“There was an age effect over time with differences in treatment,” he said. “There was no difference in the oldest patients.”
However, when investigators looked only at children who had not been treated previously, improvement occurred even among those patients who were older.
“So, patching often does work in older children, especially for those with no previous treatment,” Dr. Wallace said.
Regarding spectacle use, ATS5 showed that spectacle use alone improved amblyopia an average of almost 2 lines of vision after 5 weeks of therapy.
“This was a robust improvement with spectacles alone,” he said.
The same study also showed that after the spectacle improvement stopped, patching for 2 hours daily resulted in more improvement than use of spectacles alone.

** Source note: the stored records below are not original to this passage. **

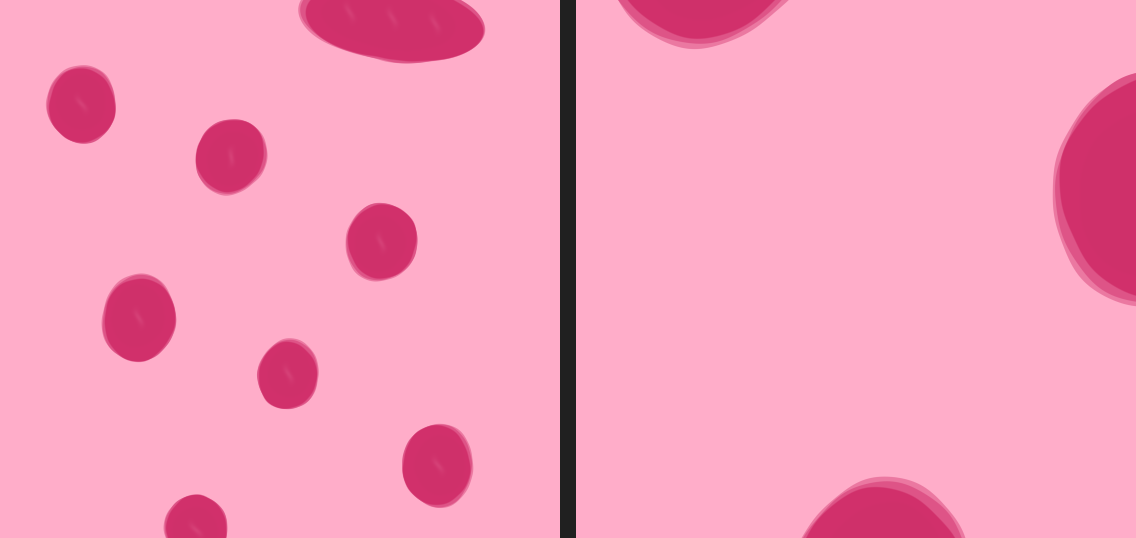
Left, the full canvas; right, a detail of the centre.
A Shadertoy shader for this pattern:

```glsl
// Sparse crimson painted ovals with soft uneven rims on a flat pink ground.

const vec3 GROUND  = vec3(1.00, 0.68, 0.79);
const vec3 HAZE    = vec3(0.92, 0.47, 0.63);
const vec3 RIM     = vec3(0.87, 0.33, 0.53);
const vec3 CRIMSON = vec3(0.82, 0.19, 0.42);
const int SPOTS = 7;

float hash(float n) {
    return fract(sin(n * 12.99 + 4.1) * 4375.85);
}

vec2 rotate(vec2 p, float angle) {
    float c = cos(angle), s = sin(angle);
    return vec2(c * p.x + s * p.y, c * p.y - s * p.x);
}

// Approximate distance to an ellipse whose outline wavers by layered sines
float ovalDistance(vec2 p, vec2 radii, float seed) {
    p += 1e-5;
    float a = atan(p.y, p.x);
    radii *= 1.0 + 0.018 * sin(3.0 * a + seed * 5.0)
                 + 0.010 * sin(5.0 * a + seed * 9.0)
                 + 0.004 * sin(11.0 * a + seed * 3.0);
    float k = length(p / radii);
    return k * (k - 1.0) / length(p / (radii * radii));
}

float coverage(float d, float blur) {
    return 1.0 - smoothstep(-blur, blur, d);
}

// Faint bent streak of paler paint
float glint(vec2 p, float size) {
    p.x += 0.35 * p.y + 0.2 * size * sin(p.y / size * 2.0);
    vec2 q = p / (size * vec2(0.45, 1.0));
    return exp(-dot(q, q));
}

// Three offset washes: pale haze, rim, solid core
vec3 paintOval(vec3 col, vec2 p, vec2 radii, float seed, float px) {
    float a = 6.283 * hash(seed + 20.0);
    vec2 slip = 0.0035 * vec2(cos(a), sin(a));
    float haze = ovalDistance(p, radii, seed);
    float rim  = ovalDistance(p - 0.5 * slip, radii * 0.985, seed + 1.3);
    float core = ovalDistance(p - slip, radii * 0.95, seed + 2.1);
    float wash = ovalDistance(p + slip, radii * 0.72, seed + 3.7);
    col = mix(col, HAZE, coverage(haze, px));
    col = mix(col, RIM, coverage(rim, px));
    col = mix(col, CRIMSON, coverage(core, 1.3 * px));
    return mix(col, CRIMSON * 0.99, coverage(wash, 4.0 * px));
}

void mainImage(out vec4 fragColor, in vec2 fragCoord) {
    vec2 uv = fragCoord / iResolution.y;
    float aspect = iResolution.x / iResolution.y;
    float px = 0.7 / iResolution.y;
    vec3 col = GROUND;

    // Scattered ovals: golden-ratio steps across, rising rows
    for (int i = 0; i < SPOTS; i++) {
        float k = float(i);
        vec2 center = vec2(aspect * (0.14 + 0.70 * fract(0.3 + 0.618 * k)),
                           0.015 + 0.135 * k + 0.02 * sin(4.0 * k));
        float size = mix(0.056, 0.070, hash(k));
        vec2 radii = size * vec2(1.0, mix(1.06, 1.22, hash(k + 8.0)));
        vec2 p = rotate(uv - center, mix(-0.75, 0.25, hash(k + 3.0)));
        col = paintOval(col, p, radii, k, px);
        col = mix(col, HAZE, 0.22 * glint(p, 0.013));
    }

    // Long tilted oval cut by the top edge
    vec2 p = rotate(uv - vec2(0.70 * aspect, 0.962), -0.13);
    col = paintOval(col, p, vec2(0.175, 0.076), 8.6, px);
    for (int j = -1; j <= 1; j++) {
        vec2 offset = vec2(0.08 * float(j), 0.005);
        col = mix(col, HAZE, 0.2 * glint(p - offset, 0.014));
    }

    fragColor = vec4(col, 1.0);
}
```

The next step was a look at the effect of near activities on patching in ATS6. More than 400 young children 3 to less than 7 years of age were randomly assigned to near or distance activities with 2 hours of patching daily. The primary outcome at 8 weeks showed no difference in the mean improvement between the near and distance groups (2.5 and 2.6 lines of vision, respectively).

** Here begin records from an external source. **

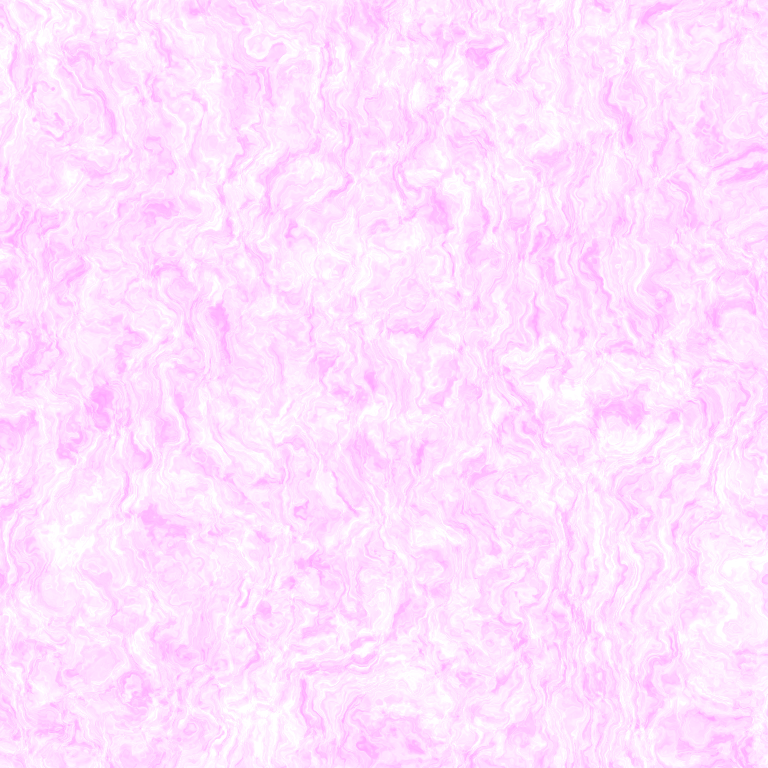
A three.js fragment shader for this texture:

```glsl
varying vec2 vUv;

const vec3 PALE_PINK = vec3(1.0, 1.0, 1.0);
const vec3 ORCHID = vec3(1.0, 0.66, 1.0);
const float MEAN_GREEN = 0.879;

// Sine-free hash and smooth value noise
float hash(vec2 cell) {
  vec3 h = fract(cell.xyx * vec3(0.1031, 0.1030, 0.0973));
  h += dot(h, h.yzx + 33.33);
  return fract((h.x + h.y) * h.z);
}

float noise(vec2 p) {
  vec2 cell = floor(p);
  vec2 f = fract(p);
  f = f * f * (3.0 - 2.0 * f);
  float low = mix(hash(cell), hash(cell + vec2(1.0, 0.0)), f.x);
  float high = mix(hash(cell + vec2(0.0, 1.0)), hash(cell + 1.0), f.x);
  return mix(low, high, f.y);
}

// Normalised layered noise, centred on zero
float fbm(vec2 p, float gain) {
  float sum = 0.0;
  float weight = 1.0;
  float total = 0.0;
  for (int i = 0; i < 4; i++) {
    sum += weight * (noise(p) - 0.5);
    total += weight;
    weight *= gain;
    p = mat2(1.92, 0.56, -0.56, 1.92) * p + 17.3;
  }
  return sum / total;
}

// Displacement that bends straight grain into curls
vec2 curl(vec2 p, float scale, float amount) {
  vec2 s = p * scale;
  return amount * vec2(fbm(s + 11.7, 0.55), fbm(s + 53.1, 0.55));
}

// Thin bright lines where the noise crosses zero
float strands(vec2 p, float width) {
  return 1.0 - smoothstep(0.0, width, abs(fbm(p, 0.55)));
}

void main() {
  vec2 p = vUv + 2.0;

  // Broad sweeps first, then tight curls
  vec2 swept = p + curl(p, 5.0, 0.2);
  vec2 curled = swept + curl(p, 28.0, 0.055);

  // Soft clouds, mottled patches and fine upright fibres
  float clouds = fbm(p * 6.0 + 7.0, 0.7);
  float patches = fbm(curled * vec2(46.0, 32.0), 0.65);
  float fibres = fbm(curled * vec2(125.0, 56.0) + 31.0, 0.65);

  // White wisps and deeper flecks
  float wisps = strands(curled * vec2(62.0, 30.0) + 71.0, 0.06);
  float flecks = smoothstep(0.09, 0.25, -patches - 0.4 * fibres);

  float green = MEAN_GREEN + 0.15 * clouds + 0.22 * patches + 0.32 * fibres;
  green += 0.045 * wisps - 0.05 * flecks;

  float tint = clamp((1.0 - green) / (1.0 - ORCHID.g), 0.0, 1.0);
  gl_FragColor = vec4(mix(PALE_PINK, ORCHID, tint), 1.0);
}
```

In children with severe amblyopia, “there was a slight suggestion that near activities were a bit beneficial at 17 weeks,” Dr. Wallace said.
“Near activities do not enhance the effect of patching, although there might be a small positive effect in children with severe amblyopia,” he said.
An evaluation of bilateral refractive amblyopia in ATS7 found that spectacles improved the binocular vision by about four lines of vision after 1 year of treatment.
ATS13 involved optical treatment of strabismic amblyopia. Participants were aged 3 to under 7 years, had not previously worn spectacles or received amblyopia treatment, and had strabismus in spectacles. The study found that after 18 weeks of treatment in spectacles alone, amblyopic eye visual acuity had improved an average of 2.6 lines.
This raised an interesting question, according to Dr. Wallace: How can amblyopia improve with spectacles alone when the child remains strabismic in spectacles?
“Possibly the amblyopic eye fixes during some activities and takes advantage of the newly focused image in the glasses,” Dr. Wallace speculated.
“Glasses-alone results in substantial improvement even in those patients who remained strabismic,” he said. “The advantage of a trial of glasses first is that some children will never need patching or atropine.”
ATS15 tested the result of increased patching after the positive effects of patching stopped. These study patients were treated with 2 hours of patching daily. After the visual improvement stopped, they were randomly assigned to 2 or 6 hours of daily patching. After 10 weeks, investigators found that 6 hours was superior to 2 hours, with 40% of children in the 6-hour group achieving two or more lines of improvement compared with 18% in the 2-hour group.
David K. Wallace, MD, MPH
This article was adapted from Dr. Wallace’s presentation during Pediatric Subspecialty Day at the 2014 meeting of the American Academy of Ophthalmology. Dr. Wallace receives funding from the National Eye Institute.